▸ **What you will do**
Count the lines below that contain the word "ramp", and report only that number.

▸ **Dataset entries**
================================

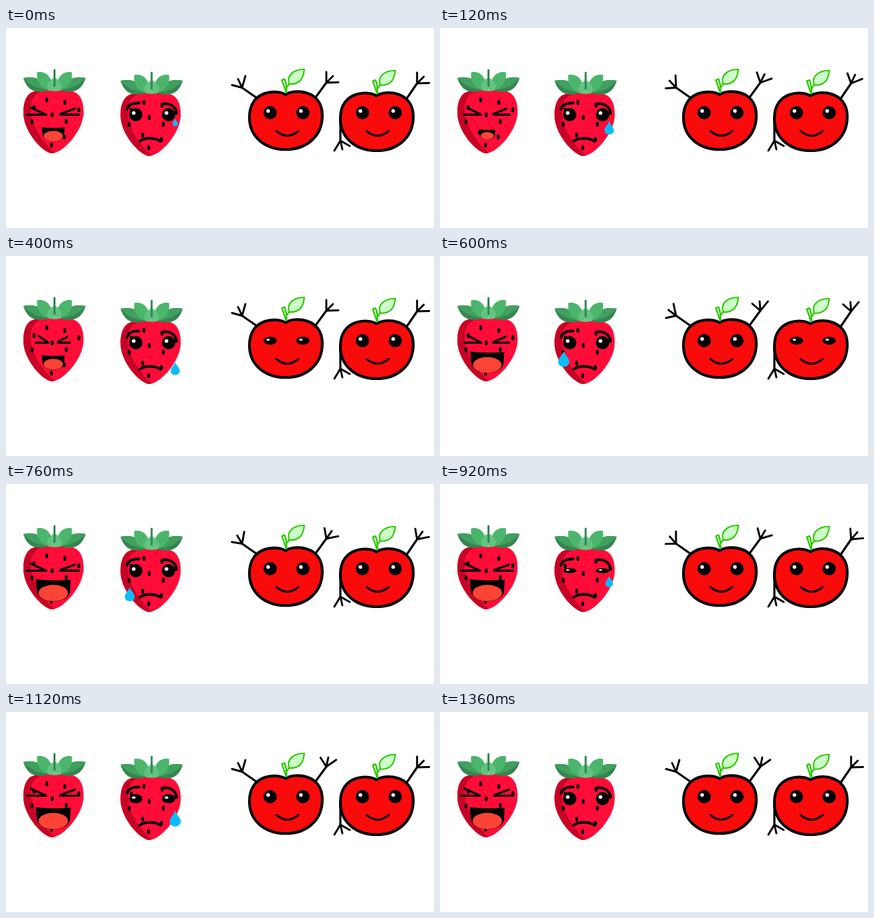
Animation of 640 by 300 pixels, one loop 1.4 s. Source, as an HTML page with a canvas:

```html
<!DOCTYPE html>
<html lang="en">
<head>
<meta charset="utf-8">
<title>Fruit faces</title>
<style>
html, body { margin: 0; width: 100%; height: 100%; overflow: hidden; background: #fff; }
canvas { display: block; }
</style>
</head>
<body>
<canvas id="stage" width="640" height="300"></canvas>
<script>
const ctx = document.getElementById('stage').getContext('2d');
const LOOP = 1400, STEP = 40;
ctx.lineCap = ctx.lineJoin = 'round';

// Rises from 0 to 1 between two times.
const ramp = (t, from, to) => Math.min(1, Math.max(0, (t - from) / (to - from)));
// Rises to 1 at the peak and falls back to 0.
const pulse = (t, peak, half) => Math.max(0, 1 - Math.abs(t - peak) / half);
// Three swings of a hand, in degrees.
const swing = (t, first, second, third) =>
  -first * pulse(t, 200, 200) - second * pulse(t, 600, 200) - third * pulse(t, 960, 160);
const blink = (t, peak) => 1 - .6 * pulse(t, peak, 120);

function at(x, y, draw, sx = 1, sy = sx, degrees = 0) {
  ctx.save();
  ctx.translate(x, y);
  ctx.rotate(degrees * Math.PI / 180);
  ctx.scale(sx, sy);
  draw();
  ctx.restore();
}

function shape(d, fill, stroke, width) {
  const path = new Path2D(d);
  if (fill) { ctx.fillStyle = fill; ctx.fill(path); }
  if (stroke) { ctx.strokeStyle = stroke; ctx.lineWidth = width; ctx.stroke(path); }
}
const line = (d, width, color = '#000') => shape(d, null, color, width);

function oval(x, y, rx, ry, fill) {
  ctx.fillStyle = fill;
  ctx.beginPath();
  ctx.ellipse(x, y, rx, ry, 0, 0, 7);
  ctx.fill();
}

function eyes(xs, y, open) {
  for (const x of xs) at(x, y, () => {
    oval(0, 0, 10, 10, '#000');
    oval(-3, -2.5, 2.7, 2.7, '#fff');
  }, 1, open);
}

// One half of the crown, with the stem at x = 0.
function leaves() {
  shape('M-46.5 75C-30 72 -18 76 -6 93C-20 97 -39 100 -46.5 75Z', '#35854f');
  shape('M-46.5 75C-30 72 -18 76 -6 93C-24 92 -36 87 -46.5 75Z', '#419f60');
  shape('M-26 66.5C-13 64 -4 72 -1 94C-17 93 -28 84 -26 66.5Z', '#4bb56b');
  shape('M0 74C-9 79 -15 88 -8 94L0 95Z', '#62c381');
}

function strawberry() {
  shape('M71 94H50C32 94 26 108 26 127C26 156 56 188 69 188C84 188 116 155 116 126C116 104 107 94 92 94Z', '#ff0d38');
  shape('M58 94H50C32 94 26 108 26 127C26 156 56 188 69 188L73 187C62 179 37 150 37 122C37 106 43 97 58 94Z', '#c70425');
  for (const side of [1, -1]) at(72.5, 0, leaves, side, 1);
  line('M72.5 63V87', 3, '#2e8a4e');
  line('M61 106v3.5m27 .5v3.5m-46 4v3.5m67 0v3.5m-40 4v3.5m-30 7v3.5m51 -4v3.5m-31 13v3.5m28 3v3.5m-19 9v3.5', 4.2);
}

function laughingFace(t) {
  const spread = 1 - .36 * pulse(t, 370, 370);
  const inset = 11 * (1 - spread);
  const eyeY = 130 - 4.5 * ramp(t, 920, 1120);
  at(60 + inset, eyeY, () => line('M-23 -10.5L0 0M-29 0H0', 3.2), spread, 1);
  at(81 - inset, eyeY, () => line('M22 -9L0 -1M0 0H28', 3.2), spread, 1);

  const size = .65 - .33 * pulse(t, 200, 200) + .35 * ramp(t, 400, 620);
  at(70.7, 160, () => {
    shape('M-26.5 -17Q0 -14.5 26 -16.5L25 2C23 11 12 16 0 16C-12 16 -23 11 -24.5 0Z', '#000');
    oval(0, 3.5, 22, 12.3, '#fb4435');
  }, size);
}

function tear(x, age) {
  if (age <= 0 || age >= 470) return;
  const size = Math.min(1, .45 + age / 330, 1.4 - age / 700);
  at(x, 141 + .068 * age, () =>
    shape('M0 -12C2 -6 8.3 -1 8.3 4C8.3 8.5 5 11.7 0 11.7C-5 11.7 -8.3 8.5 -8.3 4C-8.3 -1 -2 -6 0 -12Z', '#0bbcff'), size);
}

function cryingFace(t) {
  eyes([194, 243], 130, 1 - .85 * pulse(t, 980, 220));
  line('M181 122C183 115 190 112 199 112.5M234 114C244 112 254 117 255 128', 4);
  line('M200 170C207 164 223 164 231 170L233 167', 3.8);
  tear(253, t + 10);
  tear(185, t - 400);
  tear(253, t - 840);
}

function arm(x, y, shoulder, fingers, degrees = 0) {
  line(`M${shoulder}L${x} ${y}`, 3.2);
  at(x, y, () => line(fingers, 2.9), 1, 1, degrees);
}
const LEFT_HAND = 'M-15 -4L0 0L-6 -13M0 0L5 -17.5';
const RIGHT_HAND = 'M0 -16V0L10 -10M0 0L18 -.5';
const LOW_HAND = 'M-9 15L0 0L3 13M0 0L14 8';

function apple() {
  shape('M418 100C406 92 364 92 364 134C364 164 388 182.3 418 182.3C449 182.3 473 163 473 131C473 92 430 91 418 100Z',
    '#fa0b0b', '#000', 4.1);
  shape('M419 97L412.5 78L416.5 76.5Q420 84 419.5 97Z', '#ccffc0', '#2cc800', 2.3);
  shape('M446 62C430 62 419 71 423.5 84C437 85 445 78 446 62Z', '#ccffc8', '#2cc800', 2.1);
  line('M423.5 84L419.5 89', 2.2, '#2cc800');
}

const smile = x => line(`M${x - 16.5} 154.5Q${x} 168.5 ${x + 16.5} 154.5`, 3);

function draw(t) {
  ctx.fillStyle = '#fff';
  ctx.fillRect(0, 0, 640, 300);

  strawberry();
  laughingFace(t);
  at(145.3, 4, strawberry);
  cryingFace(t);

  arm(353, 89.5, '378 107', LEFT_HAND, swing(t, 31, 28, 22));
  arm(479, 82, '460 108', RIGHT_HAND, swing(t, 31, 49, 0) - 33 * ramp(t, 760, 1120));
  arm(614.7, 83, '597 109', RIGHT_HAND, swing(t, 33, 49, 5));

  apple();
  eyes([395, 444], 127, blink(t, 440));
  smile(420.7);

  at(136, 1.7, apple);
  eyes([533, 582], 127, blink(t, 640));
  smile(555.7);
  arm(500, 169, '500 135', LOW_HAND);
}

function tick(now) {
  draw(Math.floor(now % LOOP / STEP) * STEP);
  requestAnimationFrame(tick);
}
tick(performance.now());
</script>
</body>
</html>
```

================================

▸ **Task response**
4